Southern Oregon sprinter Antwun Baker studies recreation management at SOU and became the Cascade Conference champion in both the 100 and 200-meters last week.

Baker, a 21-year-old junior, was born in Fresno, Calif. on Jan. 3, 1998, becoming the fifth of what would be six brothers and four sisters.

The game of football introduced Baker to the speed that spawned a track career in the most unlikely way in his neighborhood before attending North Hollywood High School.

"We use to race on the street for money," Baker said. "One day a teacher asked me if I wanted to run track."

Baker did, and soon after earned all-state honors, became a Los Angeles city finalist and gained multiple league championships.

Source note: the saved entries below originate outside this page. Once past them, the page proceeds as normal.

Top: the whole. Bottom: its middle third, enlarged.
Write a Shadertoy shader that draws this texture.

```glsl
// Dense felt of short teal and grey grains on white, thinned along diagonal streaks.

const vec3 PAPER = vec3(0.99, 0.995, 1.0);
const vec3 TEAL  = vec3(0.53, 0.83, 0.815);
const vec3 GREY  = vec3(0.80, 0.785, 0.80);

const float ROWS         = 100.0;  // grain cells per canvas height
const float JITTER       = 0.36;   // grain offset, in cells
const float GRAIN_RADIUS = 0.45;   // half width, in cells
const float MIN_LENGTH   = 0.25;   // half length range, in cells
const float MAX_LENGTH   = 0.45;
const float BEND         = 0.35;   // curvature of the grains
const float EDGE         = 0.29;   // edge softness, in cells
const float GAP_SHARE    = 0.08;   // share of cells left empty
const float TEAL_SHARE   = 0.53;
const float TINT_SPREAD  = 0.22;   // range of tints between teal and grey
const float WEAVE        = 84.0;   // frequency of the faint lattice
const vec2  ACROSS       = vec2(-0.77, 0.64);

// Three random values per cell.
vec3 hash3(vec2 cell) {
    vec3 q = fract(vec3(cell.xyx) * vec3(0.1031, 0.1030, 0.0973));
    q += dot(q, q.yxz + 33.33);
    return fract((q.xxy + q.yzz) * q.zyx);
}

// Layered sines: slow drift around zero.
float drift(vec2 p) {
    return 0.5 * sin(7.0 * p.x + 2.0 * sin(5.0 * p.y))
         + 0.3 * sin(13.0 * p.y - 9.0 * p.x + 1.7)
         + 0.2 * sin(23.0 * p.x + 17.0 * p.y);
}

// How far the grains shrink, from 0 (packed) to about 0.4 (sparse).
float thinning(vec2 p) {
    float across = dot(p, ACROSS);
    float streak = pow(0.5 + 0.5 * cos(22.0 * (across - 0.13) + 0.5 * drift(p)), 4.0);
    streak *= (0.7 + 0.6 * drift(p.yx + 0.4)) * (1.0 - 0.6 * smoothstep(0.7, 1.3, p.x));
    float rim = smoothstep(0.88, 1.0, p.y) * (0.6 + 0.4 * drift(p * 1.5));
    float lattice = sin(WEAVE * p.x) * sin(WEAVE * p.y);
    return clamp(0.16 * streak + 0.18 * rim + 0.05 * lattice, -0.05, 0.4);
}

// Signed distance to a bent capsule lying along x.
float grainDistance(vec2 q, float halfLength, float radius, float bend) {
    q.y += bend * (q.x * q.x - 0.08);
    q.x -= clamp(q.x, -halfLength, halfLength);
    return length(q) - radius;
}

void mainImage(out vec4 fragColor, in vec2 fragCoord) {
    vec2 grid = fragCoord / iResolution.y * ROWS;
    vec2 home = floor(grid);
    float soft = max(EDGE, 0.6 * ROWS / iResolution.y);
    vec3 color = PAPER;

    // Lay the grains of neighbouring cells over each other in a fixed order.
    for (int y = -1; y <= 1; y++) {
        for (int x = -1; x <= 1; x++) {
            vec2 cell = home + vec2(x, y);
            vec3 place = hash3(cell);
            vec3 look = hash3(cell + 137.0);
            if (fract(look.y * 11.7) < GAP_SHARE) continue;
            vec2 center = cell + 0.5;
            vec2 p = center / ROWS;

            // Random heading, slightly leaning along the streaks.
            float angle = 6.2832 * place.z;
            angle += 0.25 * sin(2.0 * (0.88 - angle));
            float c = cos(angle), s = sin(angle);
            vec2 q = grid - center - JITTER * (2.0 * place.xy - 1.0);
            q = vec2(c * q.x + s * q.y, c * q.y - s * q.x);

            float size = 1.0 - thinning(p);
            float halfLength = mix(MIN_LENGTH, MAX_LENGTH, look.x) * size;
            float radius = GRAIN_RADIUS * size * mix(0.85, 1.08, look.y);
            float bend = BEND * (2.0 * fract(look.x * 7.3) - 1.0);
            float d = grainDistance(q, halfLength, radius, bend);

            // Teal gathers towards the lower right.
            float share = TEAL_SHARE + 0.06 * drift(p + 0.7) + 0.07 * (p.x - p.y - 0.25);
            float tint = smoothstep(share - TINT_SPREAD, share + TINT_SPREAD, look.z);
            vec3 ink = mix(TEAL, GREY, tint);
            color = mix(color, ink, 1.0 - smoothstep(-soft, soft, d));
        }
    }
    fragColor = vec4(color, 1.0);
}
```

"I just grew older from some of my friends in trouble to stay off those streets to work to become a professional," Baker said. "I've seen stuff I thought I'd never see and as an individual I was able to stay off of the streets."

The track, football, and Baker's family unity kept him out of trouble and off the streets growing up. Things have certainly changed for Baker on the track, but off it he is remembers the hard knocks and support of his healthy family.

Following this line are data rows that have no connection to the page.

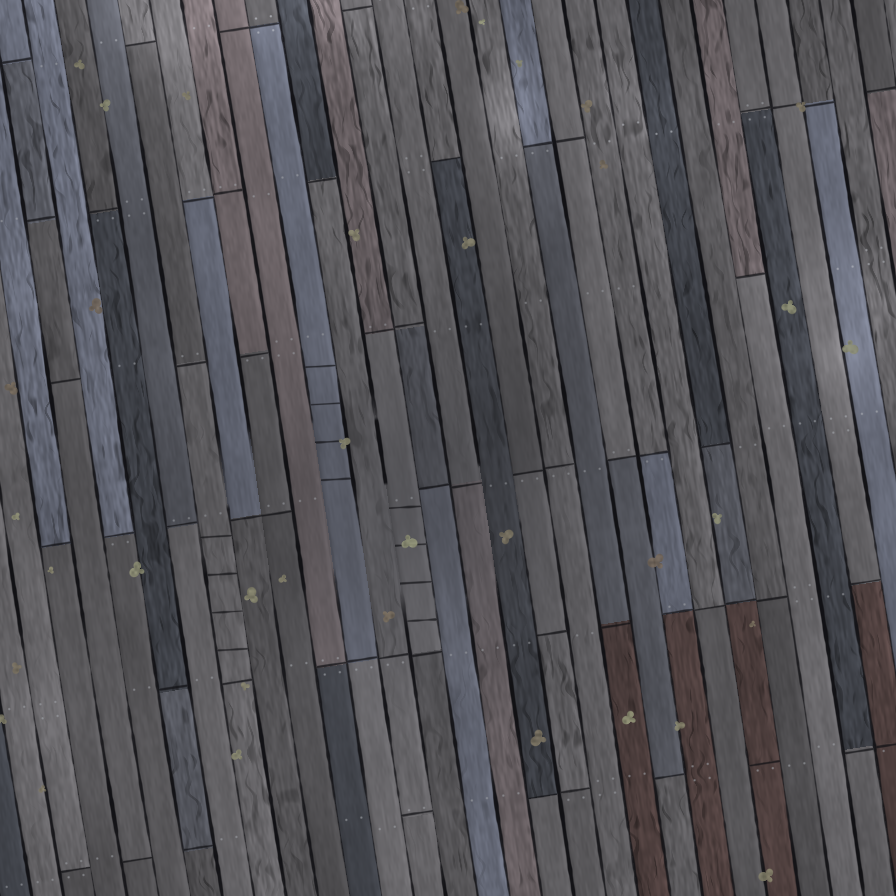
This texture is drawn by a Shadertoy shader. Its source:

```glsl
const float COLUMNS = 28.0;
const float TILT = 0.155;
const float JOIST = 0.182;

float hash(vec2 p) {
    vec3 q = fract(vec3(p.xyx) * 0.1031);
    q += dot(q, q.yzx + 33.33);
    return fract((q.x + q.y) * q.z);
}

float noise(vec2 p) {
    vec2 i = floor(p), f = fract(p);
    f = f * f * (3.0 - 2.0 * f);
    vec2 e = vec2(0.0, 1.0);
    return mix(mix(hash(i), hash(i + e.yx), f.x),
               mix(hash(i + e.xy), hash(i + e.yy), f.x), f.y);
}

float fbm(vec2 p) {
    return 0.55 * noise(p) + 0.3 * noise(p * 2.1 + 7.0) + 0.15 * noise(p * 4.3 + 19.0);
}

// Coverage of a shape from its signed distance
float fill(float d, float aa) {
    return smoothstep(aa, -aa, d);
}

float spot(vec2 p, vec2 center, vec2 size) {
    vec2 d = (p - center) / size;
    return exp(-dot(d, d));
}

// Every second board at the lower right is rusty
bool rustyColumn(float column) {
    return column > 19.0 && mod(column, 2.0) < 0.5 && column != 26.0;
}

// At least one joint in every four joists
bool hasJoint(float column, float joist) {
    float shift = floor(4.0 * hash(vec2(column + 31.0, 5.0)));
    return mod(joist + shift, 4.0) < 0.5
        || hash(vec2(column + 31.0, joist + 57.0)) < 0.16
        || (joist == 1.0 && rustyColumn(column));
}

// Weathered colour of one whole plank
vec3 plankColor(float column, float start) {
    vec2 id = vec2(column + 20.0, start + 20.0);
    float pick = hash(id + 13.0);
    float tone = mix(0.285, 0.385, hash(id + 41.0));
    vec3 color = tone * vec3(1.0, 0.985, 1.015);
    if (pick < 0.08) color = vec3(0.36, 0.375, 0.425) * (0.66 + tone);
    else if (pick < 0.17) color = vec3(0.305, 0.312, 0.34);
    else if (pick < 0.28) color = vec3(0.23, 0.24, 0.265);
    else if (pick < 0.37) color = vec3(0.375, 0.345, 0.355);
    if (start < 1.0 && rustyColumn(column)) color = vec3(0.285, 0.23, 0.225);
    return color;
}

void mainImage(out vec4 fragColor, in vec2 fragCoord) {
    vec2 p = fragCoord / iResolution.y;
    float aa = 0.9 / iResolution.y;

    // Plank axes: across and along
    vec2 q = vec2(p.x + TILT * p.y, p.y - TILT * p.x);
    q.x += 0.0025 * sin(q.y * 5.0 + q.x * 4.0);
    float column = floor(q.x * COLUMNS);
    float across = fract(q.x * COLUMNS);
    float along = (q.y - 0.017) / JOIST;

    // Walk down to the joint where this plank begins
    float start = floor(along);
    for (int i = 0; i < 4; i++) {
        if (hasJoint(column, start)) break;
        start -= 1.0;
    }
    vec2 id = vec2(column + 20.0, start + 20.0);
    float seed = hash(id);
    vec3 color = plankColor(column, start);

    // Smooth, bluish area around the middle
    float smoothed = spot(p, vec2(0.48, 0.42), vec2(0.15, 0.2));
    color = mix(color, vec3(0.30, 0.303, 0.325), 0.45 * smoothed);

    // Grain: fine streaks, short wavy ridges and sparse dark cracks
    float streak = noise(vec2(q.x * 300.0, q.y * 22.0 + seed * 90.0)) - 0.5;
    float fiber = noise(vec2(q.x * 450.0 + seed * 50.0, q.y * 110.0)) - 0.5;
    float ridge = sin(q.x * 900.0 + 9.0 * noise(q * vec2(50.0, 34.0) + seed * 60.0));
    float crack = smoothstep(0.68, 0.9, noise(vec2(q.x * 260.0 + 3.0 * noise(q * 60.0), q.y * 38.0 + seed * 40.0)));
    float rough = smoothstep(0.25, 0.9, hash(id + 5.0));
    float grain = (0.06 + 0.11 * rough) * streak + (0.1 + 0.1 * rough) * fiber
                + 0.035 * rough * ridge - 0.26 * rough * crack;
    color *= 1.0 + grain * (1.0 - 0.6 * smoothed);
    color *= 0.92 + 0.2 * fbm(q * vec2(24.0, 9.0) + seed * 30.0);

    // Worn edges
    color *= 1.0 + 0.1 * smoothstep(0.76, 0.9, across) - 0.09 * smoothstep(0.2, 0.05, across);

    // Grooves of ragged width that thin out and break off near the middle
    float side = min(across, 1.0 - across) / COLUMNS;
    float seam = floor(q.x * COLUMNS + 0.5);
    float wear = smoothstep(0.15, 0.8, fbm(vec2(seam * 7.0, q.y * 9.0 + seam)));
    float ragged = 0.0009 * (noise(vec2(q.x * 90.0, q.y * 130.0)) - 0.5);
    float closed = smoothstep(0.25, 0.6, spot(p, vec2(0.41, 0.43), vec2(0.2, 0.12)))
                 * smoothstep(0.45, 0.55, noise(vec2(seam * 3.0, q.y * 14.0)));
    float groove = fill(side + ragged - mix(0.0004, 0.0022, wear), aa) * mix(0.65, 1.0, wear) * (1.0 - 0.9 * closed);

    // Butt joints on the joists
    float nearest = floor(along + 0.5);
    float offset = (along - nearest) * JOIST;
    if (hasJoint(column, nearest)) {
        float skew = 0.008 * (hash(vec2(column + 2.0, nearest + 9.0)) - 0.5);
        groove = max(groove, 0.75 * fill(abs(offset + skew) + ragged - 0.0011, aa));
    }

    // A few central stretches cut into short blocks
    float stretch = floor(along);
    bool central = abs(column - 12.0) < 4.5 && abs(stretch - 1.5) < 1.0;
    if (central && hash(vec2(column + 3.0, stretch + 80.0)) < 0.16) {
        float rung = abs(fract(q.y / 0.043 + 0.08 * across) - 0.5) * 0.043;
        groove = max(groove, 0.7 * fill(rung + ragged - 0.001, aa));
    }
    color = mix(color, vec3(0.065, 0.065, 0.078), groove);

    // Scattered pairs of screw heads
    vec2 screw = vec2((abs(across - 0.5) - 0.24) / COLUMNS, abs(offset) - 0.008);
    float shown = step(hash(vec2(column + 11.0 + 40.0 * step(0.0, offset), nearest + 66.0)), 0.3);
    color = mix(color, vec3(0.58, 0.59, 0.61), 0.65 * shown * fill(length(screw) - 0.0012, aa));

    // Dappled light and soft shade
    float light = spot(p, vec2(0.28, 0.99), vec2(0.18, 0.07))
                + spot(p, vec2(0.57, 0.88), vec2(0.03, 0.05))
                + spot(p, vec2(0.71, 0.86), vec2(0.05, 0.05))
                + spot(p, vec2(0.95, 0.65), vec2(0.07, 0.09));
    color *= 0.95 + 0.17 * fbm(p * 5.0 + 3.0) + 0.4 * light * (0.4 + noise(p * 17.0));
    color *= 1.0 - 0.1 * spot(p, vec2(0.46, 0.52), vec2(0.22, 0.16));

    // Fallen leaves, denser to the left
    for (int i = 0; i < 36; i++) {
        float n = float(i) + 1.0;
        vec2 center = vec2(pow(hash(vec2(n, 4.0)), 1.3), hash(vec2(n, 17.0)));
        vec2 d = p - center;
        float angle = atan(d.y, d.x) + 6.28 * hash(vec2(n, 29.0));
        float radius = mix(0.004, 0.012, hash(vec2(n, 43.0)));
        radius *= 0.3 + 0.5 * abs(cos(1.5 * angle)) + 0.25 * sin(angle);
        vec3 leaf = mix(vec3(0.43, 0.38, 0.33), vec3(0.55, 0.56, 0.45), hash(vec2(n, 61.0)));
        color = mix(color, leaf * (0.85 + 0.3 * noise(d * 300.0 + n)), 0.85 * fill(length(d) - radius, aa));
    }

    fragColor = vec4(color, 1.0);
}
```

"I do it all for my family, I had a family of ten and we had hard times growing up. I just knew we were always taken care of," said Baker of his drive and recent success.

Baker recalls one major difference from high school track to his present status as a two-event conference champion.

"Before track in high school I would be running across the street to Taco Bell when practice started at 3:30 p.m.," Baker said.

At SOU the practices are much different for Baker. He works hard every chance he gets and is always looking to compete at that next level.

"I feel like I am just starting to open it up and run," Baker said. "I know I can feel the pain when I'm done working out. It's something that will push me too the next level."

He gets his chance at the next level of competition at the NAIA National Championships next week, and says he's ready for the challenge.

"I like the competitive edge and being the best I can be while staying fit," said Baker of how he has been drawn to the track. "I want to see how far track can take me."

Baker has an NAIA qualifier time of 10.75 seconds in the 100 and will be competing at his first national collegiate track meet.

"I'm going in as an underdog I think," Baker said. "I'm going in like every race and will do what I can do, trust what I've been doing all season."

The SOU coaching staff and teammates are an extended family, says Baker, and his family along with the track team have been the major contributors to his inspiration.

"This is the first (track) team I've been around that is really fun and that they enjoy," Baker said. "Track is a big part of my family. I represent them."

Baker is looking forward to nationals, Thursday through Saturday at Ralph Korte Stadium in Edwardsville, Ill.

"His start is phenomenal, his first 60 meters is really good," said SOU head coach Brent Erickson. "Technically he's getting better at the end of the race."

This summer Baker will head back to southern California to spend time with his family. The Baker family plan to take a road trip across the country to New York, something they often do as a family during the summer.

"My family is my inspiration," said Baker. "If I'm successful, my family is successful."